2.) You’re being charged attorney fees to meet with and/or work with an individual who is not an attorney. You pay certain fees because you want the knowledge and experience that an attorney offers. While a paralegal may be intelligent and organized, he or she has not taken the Bar Exam, and does not have a license to practice bankruptcy law.
Even if your consultation is free, the person who’s meeting with you at the consultation should be the same person who would legally represent you in your bankruptcy case.
If your consultation is with a paralegal, it’s wise to assume that the paralegal will be the one doing most of the work in your case. If that’s the case, you should be paying way less in legal fees, as paralegals are paid about one-third to one-fourth of what attorneys are paid.

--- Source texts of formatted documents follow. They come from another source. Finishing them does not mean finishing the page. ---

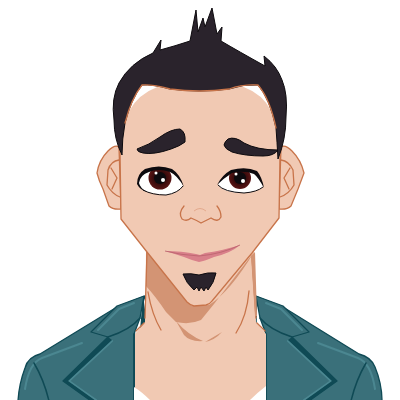
<!DOCTYPE html>
<html lang="en">
<head>
<meta charset="utf-8">
<title>Character portrait</title>
<style>
:root{--paper:#fff;--skin:#f1c9b3;--shade:#d39474;--contour:#c8744a;--hair:#2a232c;--ink:#0d0a0e;--lips:#d9808a;--lip-line:#b9616c;--coat:#3a707a;--coat-light:#4b8791;--coat-dark:#0f4a55;--iris:#4a0f10}
html,body{margin:0;width:400px;height:400px;overflow:hidden;background:var(--paper)}
svg{display:block}
.skin{fill:var(--skin)}
.shade{fill:var(--shade)}
.contour{fill:none;stroke:var(--contour);stroke-width:1.3;stroke-linecap:round;stroke-linejoin:round}
.hair{fill:var(--hair)}
.hair-edge{stroke:var(--ink);stroke-width:1;stroke-linejoin:round}
.coat{fill:var(--coat);stroke:var(--coat-dark);stroke-width:1.3;stroke-linejoin:round}
.seam{fill:none;stroke:var(--coat-dark);stroke-width:1.5;stroke-linecap:round;stroke-linejoin:round}
.sheen{fill:none;stroke:var(--coat-light);stroke-width:2;stroke-linecap:round;stroke-linejoin:round}
.dark{fill:var(--coat-dark)}
.white{fill:#fff}
.ink{fill:var(--ink)}
</style>
</head>
<body>
<svg width="400" height="400" viewBox="0 0 400 400" role="img" aria-label="Cartoon portrait of a young man with spiky dark hair, a goatee and a teal jacket">
<defs>
<radialGradient id="iris-tone"><stop offset="0.3" stop-color="#240506"/><stop offset="1" stop-color="#5a1414"/></radialGradient>
<clipPath id="left-eye-clip"><path d="M138 181Q140 173 149 170Q160 166 172 170Q179 175 183 186Q178 193 166 195Q150 194 143 190Q138 187 138 181Z"/></clipPath>
<clipPath id="right-eye-clip"><path d="M218 184Q224 175 232 171Q246 167 256 172Q261 178 263 187Q257 192 244 193Q228 193 221 188Z"/></clipPath>
</defs>

<g id="jacket">
<path class="coat" d="M145 296L117 307L40 354Q28 357 25 368Q19 384 18 401H146L134 330Z"/>
<path class="coat" d="M255 296L283 307L359 354Q371 357 375 367Q382 384 382 401H256L266 330Z"/>
<path class="dark" d="M143 296L148 330L136 334L127 401H145L140 330Z"/>
<path class="dark" d="M257 297L251 322L264 334L273 401H256Z"/>
<path class="sheen" d="M25 389Q29 363 42 358L82 343M375 389Q371 363 358 358L318 343"/>
<path class="seam" d="M34 363Q44 380 49 401M366 363Q356 380 351 401"/>
<path class="coat" d="M144 296L117 306L91 332L108 337L63 381L91 401H134V334L140 318Z"/>
<path class="coat" d="M256 296L283 306L309 332L292 337L337 381L309 401H266V334L260 318Z"/>
<path class="sheen" d="M134 303L119 309L98 330M266 303L281 309L302 330"/>
<path class="seam" d="M140 318Q130 330 108 337M260 318Q270 330 292 337"/>
<path class="sheen" d="M112 341L69 381L96 400M288 341L331 381L304 400"/>
<path class="dark" d="M108 337L63 381L91 401H96L68 381L112 340ZM292 337L337 381L309 401H304L332 381L288 340Z"/>
<path class="seam" d="M134 334V400M266 334V400"/>
</g>

<g id="neck">
<path class="skin" d="M146 250L145 322L135 334V401H266V334L256 322L254 250Z"/>
<path class="white" d="M134 387Q142 392 151 401H134ZM266 386Q257 393 249 401H266Z"/>
<path class="shade" d="M146 250L146 286Q156 297 166 312L176 322Q190 325 201 320L214 304L254 252Q230 292 209 305L192 306Z"/>
<path class="shade" d="M176 321Q188 335 203 341Q190 342 184 335ZM222 332L205 342Q215 340 222 332Z"/>
<path class="contour" d="M147 252L145 318M148 292Q152 315 161 330M252 257L256 318M249 291Q247 316 236 333M144 323L136 331M257 323L265 331"/>
<path class="shade" d="M251 256L255 252L257 316H255Z"/>
</g>

<g id="ears">
<path class="skin contour" style="fill:var(--skin)" d="M119 147Q115 144 108 151Q99 160 97 173Q99 181 103 189L109 206Q113 210 121 209Z"/>
<path class="skin contour" style="fill:var(--skin)" d="M281 147Q285 144 292 151Q301 160 304 173Q301 181 298 189L291 206Q287 210 279 209Z"/>
<path class="contour" d="M119 160Q111 161 108 170L107 185Q112 194 120 197M111 168L117 178L112 189M281 160Q289 161 293 170L294 185Q289 194 280 197M290 168L284 178L289 189"/>
</g>

<path id="face" class="skin" d="M125 120Q140 78 200 82Q262 78 275 120L280 160L279 218L252 253L212 301Q209 305 205 305L193 306Q190 305 187 302L147 252L121 219L120 150Z"/>
<path class="contour" d="M120 150L121 219L147 252L187 302Q190 305 194 306L206 305Q210 304 212 301L252 253L279 218L280 155"/>

<path id="hair" class="hair hair-edge" d="M122 155Q114 139 114 120Q111 98 119 83Q130 63 153 53L161 40L160 50Q175 46 190 41L196 10L198 32L203 18L205 27L212 8L217 34L222 27L221 41Q238 51 265 66L264 56Q277 66 282 80Q288 94 286 117Q286 139 278 159Q277 141 276 128Q270 99 258 85Q243 84 229 89Q200 93 170 89Q152 84 142 85Q131 99 125 123Q122 139 122 155Z"/>
<path class="contour" d="M125 123Q131 99 142 85Q152 84 170 89Q200 93 229 89Q243 84 258 85Q270 99 276 128"/>

<g id="eyebrows" class="hair hair-edge">
<path d="M137 149Q149 145 160 137Q171 129 180 129Q186 132 185 142Q180 146 171 149Q154 155 143 153Q137 152 137 149Z"/>
<path d="M228 139Q235 136 244 143Q257 150 278 150Q274 156 263 156Q245 156 232 152Q225 149 224 145Q225 141 228 139Z"/>
</g>

<g id="left-eye">
<path class="white" d="M138 181Q140 173 149 170Q160 166 172 170Q179 175 183 186Q178 193 166 195Q150 194 143 190Q138 187 138 181Z"/>
<g clip-path="url(#left-eye-clip)">
<circle cx="160" cy="178" r="11.5" fill="url(#iris-tone)"/>
<circle class="ink" cx="160" cy="178" r="6"/>
<circle class="white" cx="163" cy="180" r="2"/><circle class="white" cx="156" cy="173" r="1.5"/>
</g>
<path class="ink" d="M137 184Q137 174 145 169Q159 164 172 169Q180 174 184 187Q177 175 170 172Q158 168 149 172Q140 175 139 183Q140 188 147 192Q140 190 137 184Z"/>
<path d="M143 190Q152 195 166 195Q178 193 183 186" fill="none" stroke="var(--ink)"/>
</g>

<g id="right-eye">
<path class="white" d="M218 184Q224 175 232 171Q246 167 256 172Q261 178 263 187Q257 192 244 193Q228 193 221 188Z"/>
<g clip-path="url(#right-eye-clip)">
<circle cx="240" cy="178" r="11" fill="url(#iris-tone)"/>
<circle class="ink" cx="240" cy="178" r="6"/>
<circle class="white" cx="243" cy="181" r="2"/><circle class="white" cx="236" cy="174" r="1.5"/>
</g>
<path class="ink" d="M217 185Q222 175 231 170Q246 166 257 171Q262 177 264 188Q258 177 254 174Q244 170 232 173Q224 178 217 185Z"/>
<path d="M218 185Q224 192 244 193Q257 192 263 187" fill="none" stroke="var(--ink)"/>
</g>

<g id="nose">
<path class="contour" d="M184 206Q178 213 182 219Q187 222 191 218Q196 220 201 223Q207 220 211 218Q218 223 221 217Q221 211 217 206"/>
<path d="M194 211Q200 206 206 211" fill="none" stroke="#e3a98d"/>
</g>

<g id="mouth">
<path fill="var(--lips)" d="M165 251Q182 251 196 254L200 255L205 253Q225 250 240 245Q231 253 214 257Q205 261 199 262Q191 260 184 257Q175 254 165 251Z"/>
<path d="M165 251Q180 255 199 256Q222 254 240 245" fill="none" stroke="var(--lip-line)" stroke-width="0.8"/>
</g>

<path id="goatee" class="hair hair-edge" d="M183 274Q191 273 199 275Q208 272 216 273Q214 283 208 290L206 287L204 291L201 287L199 291L197 287L194 290Q186 283 183 274Z"/>
</svg>
</body>
</html>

In the state of Kentucky, there is a flat attorney fee for most Chapter 13 cases, so if the state mandates that a debtor has to pay an attorney a certain amount to file a Chapter 13 bankruptcy, then why would you pay ‘attorney’ fees when the person who’s doing most of the work on your case is not an attorney?
3.) Your attorney knows nothing (or very little) about you when they meet you for your first Court date. Once you officially file a bankruptcy petition, you have a “Meeting of Creditors,” which is mandatory. This is where you go before the Trustee, with your bankruptcy attorney, and you verify that everything in your bankruptcy petition is true (based upon the information that was provided during your consultation and filing appointment).

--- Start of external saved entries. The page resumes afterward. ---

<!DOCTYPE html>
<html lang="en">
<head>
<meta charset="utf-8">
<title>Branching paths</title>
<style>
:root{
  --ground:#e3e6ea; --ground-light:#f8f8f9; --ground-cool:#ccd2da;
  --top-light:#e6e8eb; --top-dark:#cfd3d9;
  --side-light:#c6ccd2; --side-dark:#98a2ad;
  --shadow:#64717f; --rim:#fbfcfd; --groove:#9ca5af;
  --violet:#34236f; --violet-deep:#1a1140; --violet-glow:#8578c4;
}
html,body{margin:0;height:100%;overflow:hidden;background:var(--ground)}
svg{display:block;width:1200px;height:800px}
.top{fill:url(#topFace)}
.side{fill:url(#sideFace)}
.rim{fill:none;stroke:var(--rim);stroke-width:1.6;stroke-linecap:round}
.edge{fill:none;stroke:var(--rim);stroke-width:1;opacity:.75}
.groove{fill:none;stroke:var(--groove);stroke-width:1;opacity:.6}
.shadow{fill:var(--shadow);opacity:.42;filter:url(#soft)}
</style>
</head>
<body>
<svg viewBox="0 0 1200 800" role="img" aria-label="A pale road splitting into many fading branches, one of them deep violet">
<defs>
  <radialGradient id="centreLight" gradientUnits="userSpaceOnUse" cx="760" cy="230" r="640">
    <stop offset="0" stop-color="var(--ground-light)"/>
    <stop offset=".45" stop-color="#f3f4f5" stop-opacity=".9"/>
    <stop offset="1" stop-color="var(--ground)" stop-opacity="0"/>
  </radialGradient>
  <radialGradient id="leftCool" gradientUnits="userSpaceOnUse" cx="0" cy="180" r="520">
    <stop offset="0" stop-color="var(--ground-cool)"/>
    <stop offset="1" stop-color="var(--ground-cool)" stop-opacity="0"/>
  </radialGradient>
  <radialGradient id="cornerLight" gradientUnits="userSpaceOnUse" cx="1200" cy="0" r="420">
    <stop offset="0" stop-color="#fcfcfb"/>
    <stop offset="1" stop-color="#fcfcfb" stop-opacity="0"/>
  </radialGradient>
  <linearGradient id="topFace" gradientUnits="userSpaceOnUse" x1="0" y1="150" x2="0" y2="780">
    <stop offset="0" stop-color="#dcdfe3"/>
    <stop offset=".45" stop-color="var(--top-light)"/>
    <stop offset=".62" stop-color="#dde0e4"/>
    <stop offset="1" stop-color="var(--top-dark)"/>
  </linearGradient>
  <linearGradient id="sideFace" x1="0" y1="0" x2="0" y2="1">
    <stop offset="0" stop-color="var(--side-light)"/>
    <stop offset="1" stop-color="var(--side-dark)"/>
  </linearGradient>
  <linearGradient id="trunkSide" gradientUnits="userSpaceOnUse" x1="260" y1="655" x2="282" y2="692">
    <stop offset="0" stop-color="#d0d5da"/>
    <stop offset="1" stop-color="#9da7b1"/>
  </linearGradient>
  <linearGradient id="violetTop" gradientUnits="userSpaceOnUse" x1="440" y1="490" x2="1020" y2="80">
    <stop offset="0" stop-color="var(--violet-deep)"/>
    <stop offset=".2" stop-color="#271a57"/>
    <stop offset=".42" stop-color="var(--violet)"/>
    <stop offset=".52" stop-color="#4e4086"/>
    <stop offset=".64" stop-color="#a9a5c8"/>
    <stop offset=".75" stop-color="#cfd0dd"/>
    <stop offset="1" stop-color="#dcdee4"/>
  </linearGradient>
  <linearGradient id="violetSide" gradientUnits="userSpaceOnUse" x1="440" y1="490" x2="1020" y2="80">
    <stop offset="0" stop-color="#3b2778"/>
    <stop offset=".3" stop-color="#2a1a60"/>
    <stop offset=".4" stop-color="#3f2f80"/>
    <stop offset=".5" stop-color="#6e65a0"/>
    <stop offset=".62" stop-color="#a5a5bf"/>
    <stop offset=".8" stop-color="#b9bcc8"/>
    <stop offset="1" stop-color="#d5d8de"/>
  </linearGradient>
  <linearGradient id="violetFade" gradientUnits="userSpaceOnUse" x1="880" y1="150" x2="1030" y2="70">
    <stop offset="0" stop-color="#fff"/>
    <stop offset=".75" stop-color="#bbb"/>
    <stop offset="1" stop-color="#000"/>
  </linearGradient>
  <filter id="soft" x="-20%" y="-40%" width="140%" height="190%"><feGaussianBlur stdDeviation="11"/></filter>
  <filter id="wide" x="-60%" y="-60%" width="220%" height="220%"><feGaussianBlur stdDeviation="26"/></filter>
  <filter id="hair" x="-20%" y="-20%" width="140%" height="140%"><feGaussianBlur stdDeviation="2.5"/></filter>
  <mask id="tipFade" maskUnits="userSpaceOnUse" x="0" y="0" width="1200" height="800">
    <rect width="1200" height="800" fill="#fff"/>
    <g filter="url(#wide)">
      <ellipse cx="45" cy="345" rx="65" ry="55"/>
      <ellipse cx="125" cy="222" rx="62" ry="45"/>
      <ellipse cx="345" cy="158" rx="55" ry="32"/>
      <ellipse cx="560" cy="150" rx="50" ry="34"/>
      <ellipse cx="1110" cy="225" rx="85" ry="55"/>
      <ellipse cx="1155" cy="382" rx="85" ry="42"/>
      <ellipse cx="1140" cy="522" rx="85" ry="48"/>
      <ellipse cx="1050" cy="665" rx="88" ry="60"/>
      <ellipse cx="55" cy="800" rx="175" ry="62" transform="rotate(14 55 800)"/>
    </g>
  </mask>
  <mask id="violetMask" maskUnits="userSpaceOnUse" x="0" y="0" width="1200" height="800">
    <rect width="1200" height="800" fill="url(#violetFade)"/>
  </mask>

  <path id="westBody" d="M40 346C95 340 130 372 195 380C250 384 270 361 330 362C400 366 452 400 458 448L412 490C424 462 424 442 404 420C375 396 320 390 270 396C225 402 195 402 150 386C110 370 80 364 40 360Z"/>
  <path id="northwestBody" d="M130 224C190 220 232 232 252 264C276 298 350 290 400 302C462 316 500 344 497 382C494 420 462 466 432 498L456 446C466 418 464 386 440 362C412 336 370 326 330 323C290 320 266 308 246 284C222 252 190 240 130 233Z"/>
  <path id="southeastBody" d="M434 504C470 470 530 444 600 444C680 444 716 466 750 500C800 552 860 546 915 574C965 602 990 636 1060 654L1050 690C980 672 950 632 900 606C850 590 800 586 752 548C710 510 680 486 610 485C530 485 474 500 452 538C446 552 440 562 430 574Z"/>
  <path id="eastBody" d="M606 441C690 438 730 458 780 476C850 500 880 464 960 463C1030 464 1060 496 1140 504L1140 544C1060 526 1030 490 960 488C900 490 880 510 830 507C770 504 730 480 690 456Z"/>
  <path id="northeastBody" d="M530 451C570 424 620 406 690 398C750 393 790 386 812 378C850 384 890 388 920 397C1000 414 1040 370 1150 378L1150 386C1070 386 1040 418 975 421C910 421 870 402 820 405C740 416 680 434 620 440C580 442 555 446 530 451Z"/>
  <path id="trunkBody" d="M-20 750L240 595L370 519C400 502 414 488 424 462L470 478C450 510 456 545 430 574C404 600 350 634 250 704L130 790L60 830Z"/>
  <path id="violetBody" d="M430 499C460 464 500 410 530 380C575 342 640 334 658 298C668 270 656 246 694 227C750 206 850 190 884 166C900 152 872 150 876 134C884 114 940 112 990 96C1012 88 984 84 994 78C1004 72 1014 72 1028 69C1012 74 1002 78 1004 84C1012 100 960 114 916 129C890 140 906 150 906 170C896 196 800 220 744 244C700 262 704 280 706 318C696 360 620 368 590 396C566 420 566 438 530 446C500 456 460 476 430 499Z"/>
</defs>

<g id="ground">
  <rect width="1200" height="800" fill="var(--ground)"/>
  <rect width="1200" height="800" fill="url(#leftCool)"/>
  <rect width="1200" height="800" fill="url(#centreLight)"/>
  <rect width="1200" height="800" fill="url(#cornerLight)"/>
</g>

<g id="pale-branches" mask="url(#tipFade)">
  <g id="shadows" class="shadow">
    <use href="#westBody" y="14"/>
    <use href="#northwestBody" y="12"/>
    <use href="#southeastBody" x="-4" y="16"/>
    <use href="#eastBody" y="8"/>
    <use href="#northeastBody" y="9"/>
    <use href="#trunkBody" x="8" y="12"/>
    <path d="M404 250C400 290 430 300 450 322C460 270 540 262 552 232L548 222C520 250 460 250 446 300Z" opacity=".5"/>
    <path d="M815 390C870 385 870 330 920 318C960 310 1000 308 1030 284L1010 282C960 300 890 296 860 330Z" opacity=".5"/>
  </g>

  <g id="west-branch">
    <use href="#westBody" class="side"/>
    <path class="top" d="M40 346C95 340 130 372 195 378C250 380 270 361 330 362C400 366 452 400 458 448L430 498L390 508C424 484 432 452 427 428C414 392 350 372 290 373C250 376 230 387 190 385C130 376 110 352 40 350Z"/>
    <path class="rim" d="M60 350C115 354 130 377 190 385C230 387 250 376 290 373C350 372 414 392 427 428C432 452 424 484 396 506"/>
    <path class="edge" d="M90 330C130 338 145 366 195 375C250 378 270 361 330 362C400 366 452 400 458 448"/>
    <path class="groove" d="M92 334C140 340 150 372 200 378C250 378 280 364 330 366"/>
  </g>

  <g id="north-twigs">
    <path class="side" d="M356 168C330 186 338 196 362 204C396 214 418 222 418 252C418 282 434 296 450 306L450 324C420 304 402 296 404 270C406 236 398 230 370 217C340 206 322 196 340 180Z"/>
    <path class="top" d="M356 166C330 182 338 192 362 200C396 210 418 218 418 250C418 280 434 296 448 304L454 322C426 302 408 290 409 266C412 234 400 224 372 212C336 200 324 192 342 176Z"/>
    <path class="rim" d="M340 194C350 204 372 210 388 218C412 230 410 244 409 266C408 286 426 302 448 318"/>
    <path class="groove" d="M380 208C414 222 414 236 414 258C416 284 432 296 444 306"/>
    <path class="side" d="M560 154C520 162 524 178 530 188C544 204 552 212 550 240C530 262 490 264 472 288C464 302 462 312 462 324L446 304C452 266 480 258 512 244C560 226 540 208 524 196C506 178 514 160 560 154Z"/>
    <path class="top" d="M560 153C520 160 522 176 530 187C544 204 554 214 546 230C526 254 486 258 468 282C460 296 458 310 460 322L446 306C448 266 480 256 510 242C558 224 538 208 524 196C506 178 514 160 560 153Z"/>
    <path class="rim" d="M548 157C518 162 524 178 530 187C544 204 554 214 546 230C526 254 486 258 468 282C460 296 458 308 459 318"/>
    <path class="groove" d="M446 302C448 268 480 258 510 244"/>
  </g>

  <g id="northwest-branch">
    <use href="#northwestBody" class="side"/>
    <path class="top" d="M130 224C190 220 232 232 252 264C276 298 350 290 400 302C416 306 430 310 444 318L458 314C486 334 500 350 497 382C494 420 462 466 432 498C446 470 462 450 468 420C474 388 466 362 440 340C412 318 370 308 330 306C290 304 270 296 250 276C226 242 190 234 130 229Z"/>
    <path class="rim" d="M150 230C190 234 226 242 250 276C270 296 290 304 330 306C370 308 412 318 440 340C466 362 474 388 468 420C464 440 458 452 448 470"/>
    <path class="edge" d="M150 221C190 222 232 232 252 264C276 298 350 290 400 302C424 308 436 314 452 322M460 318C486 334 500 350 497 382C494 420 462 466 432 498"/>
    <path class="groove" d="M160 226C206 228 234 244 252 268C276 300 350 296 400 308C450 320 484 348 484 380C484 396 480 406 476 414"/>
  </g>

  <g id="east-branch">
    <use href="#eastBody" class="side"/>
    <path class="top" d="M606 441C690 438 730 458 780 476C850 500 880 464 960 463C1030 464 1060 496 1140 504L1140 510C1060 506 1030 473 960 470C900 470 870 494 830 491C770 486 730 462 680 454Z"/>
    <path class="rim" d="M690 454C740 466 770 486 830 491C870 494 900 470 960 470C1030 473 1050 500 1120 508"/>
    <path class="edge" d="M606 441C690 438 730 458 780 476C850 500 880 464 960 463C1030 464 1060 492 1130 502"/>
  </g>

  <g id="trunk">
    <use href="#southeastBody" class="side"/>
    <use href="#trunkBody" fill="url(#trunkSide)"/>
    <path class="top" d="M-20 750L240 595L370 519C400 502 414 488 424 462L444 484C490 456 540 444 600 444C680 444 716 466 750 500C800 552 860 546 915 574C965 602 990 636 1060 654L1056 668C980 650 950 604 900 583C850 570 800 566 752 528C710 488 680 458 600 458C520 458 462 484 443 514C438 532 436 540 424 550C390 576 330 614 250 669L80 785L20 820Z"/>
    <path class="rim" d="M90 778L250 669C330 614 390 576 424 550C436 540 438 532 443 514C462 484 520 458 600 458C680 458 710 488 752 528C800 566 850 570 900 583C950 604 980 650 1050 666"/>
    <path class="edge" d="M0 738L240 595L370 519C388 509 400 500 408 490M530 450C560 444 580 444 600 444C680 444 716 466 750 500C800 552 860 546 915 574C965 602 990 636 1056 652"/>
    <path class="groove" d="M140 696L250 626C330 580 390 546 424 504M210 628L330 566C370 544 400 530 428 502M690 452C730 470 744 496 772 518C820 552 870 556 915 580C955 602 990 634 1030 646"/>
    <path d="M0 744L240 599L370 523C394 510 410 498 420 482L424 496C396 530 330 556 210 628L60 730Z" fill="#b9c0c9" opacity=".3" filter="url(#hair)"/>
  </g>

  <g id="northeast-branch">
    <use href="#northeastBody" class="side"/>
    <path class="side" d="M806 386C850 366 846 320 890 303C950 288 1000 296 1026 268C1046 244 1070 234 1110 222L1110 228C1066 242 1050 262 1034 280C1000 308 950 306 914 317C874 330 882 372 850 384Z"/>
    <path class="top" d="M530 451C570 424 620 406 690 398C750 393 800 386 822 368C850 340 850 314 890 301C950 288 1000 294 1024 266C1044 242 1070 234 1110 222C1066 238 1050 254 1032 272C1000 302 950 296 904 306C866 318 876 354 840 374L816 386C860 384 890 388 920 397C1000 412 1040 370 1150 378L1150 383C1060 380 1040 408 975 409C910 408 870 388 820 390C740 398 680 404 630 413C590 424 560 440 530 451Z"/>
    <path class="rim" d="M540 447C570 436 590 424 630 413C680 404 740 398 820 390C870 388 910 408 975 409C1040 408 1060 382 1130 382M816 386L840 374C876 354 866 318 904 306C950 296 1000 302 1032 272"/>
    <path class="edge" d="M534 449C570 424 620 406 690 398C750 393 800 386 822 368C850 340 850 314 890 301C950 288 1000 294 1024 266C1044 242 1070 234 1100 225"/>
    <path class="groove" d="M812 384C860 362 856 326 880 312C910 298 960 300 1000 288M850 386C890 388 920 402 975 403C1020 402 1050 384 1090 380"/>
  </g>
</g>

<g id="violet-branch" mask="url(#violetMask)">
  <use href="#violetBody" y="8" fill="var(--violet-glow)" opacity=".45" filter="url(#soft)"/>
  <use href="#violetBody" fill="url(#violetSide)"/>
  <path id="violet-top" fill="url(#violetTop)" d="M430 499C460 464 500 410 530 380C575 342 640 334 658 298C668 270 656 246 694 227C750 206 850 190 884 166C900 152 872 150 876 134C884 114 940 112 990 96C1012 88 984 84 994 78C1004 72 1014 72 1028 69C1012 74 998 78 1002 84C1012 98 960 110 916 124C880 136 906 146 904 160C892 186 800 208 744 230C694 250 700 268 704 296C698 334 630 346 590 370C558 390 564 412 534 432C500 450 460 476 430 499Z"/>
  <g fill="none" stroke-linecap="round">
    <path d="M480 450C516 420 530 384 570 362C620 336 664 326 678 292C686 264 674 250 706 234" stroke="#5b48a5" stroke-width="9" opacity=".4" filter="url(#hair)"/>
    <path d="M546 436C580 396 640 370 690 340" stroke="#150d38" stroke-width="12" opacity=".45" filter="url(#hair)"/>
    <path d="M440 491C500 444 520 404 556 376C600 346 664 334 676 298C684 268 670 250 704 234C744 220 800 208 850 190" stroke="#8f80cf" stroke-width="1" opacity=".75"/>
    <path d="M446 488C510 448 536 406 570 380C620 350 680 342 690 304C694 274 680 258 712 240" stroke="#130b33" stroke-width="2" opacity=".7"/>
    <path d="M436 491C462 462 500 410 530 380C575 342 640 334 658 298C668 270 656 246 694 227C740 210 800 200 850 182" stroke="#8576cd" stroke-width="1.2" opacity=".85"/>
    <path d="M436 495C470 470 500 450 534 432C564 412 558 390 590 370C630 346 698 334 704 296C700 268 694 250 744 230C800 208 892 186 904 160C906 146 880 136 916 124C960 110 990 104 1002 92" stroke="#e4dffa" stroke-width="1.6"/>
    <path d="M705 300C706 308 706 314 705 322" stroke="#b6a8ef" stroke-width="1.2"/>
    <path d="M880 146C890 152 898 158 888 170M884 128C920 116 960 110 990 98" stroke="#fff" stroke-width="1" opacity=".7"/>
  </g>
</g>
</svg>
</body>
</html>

If your attorney wasn’t present for the consultation and the filing, they’re not going to know you as a person, and they’re not really going to know the ins and outs of your case. Knowing the details of your case is detrimental not only for the Court Meeting, but for additional correspondence regarding important decisions.
If your attorney hasn’t invested the time to meet with you face-to-face, as well as file and/or study your petition themselves, they’ll most likely be very hard to get a hold of down the road. Here are some questions to ponder:
> On a personal level, if your attorney doesn’t take the time to meet with you at any point before your Court date, are they really invested in helping you? If you hired any other type of lawyer to represent you (for example, a malpractice lawyer), you wouldn’t go to trial without ever having spoken to them.
> If you have an issue that comes up over the next five years in your Chapter 13 case, will you be able to speak with your attorney directly? If so, will they know anything about your specific case needs?
Filing for bankruptcy is an important decision, and it’s imperative that you feel comfortable with your legal representation. When you hire a bankruptcy lawyer, they are supposed to work directly for you.
I strongly believe in making sure that clients are taken care of, which is why I provide my personal cell phone number to all clients, so that they can call or text me with questions.
If you’re looking for a bankruptcy attorney who will directly handle your case from beginning to end, you can call or text me at (502) 435-2593. I’m here to help, and will do whatever I can to provide hope for a better financial future.
All the best,
Tracy L. Hirsch
Ready to schedule a free consultation with me? Text or call me at (502) 435-2593!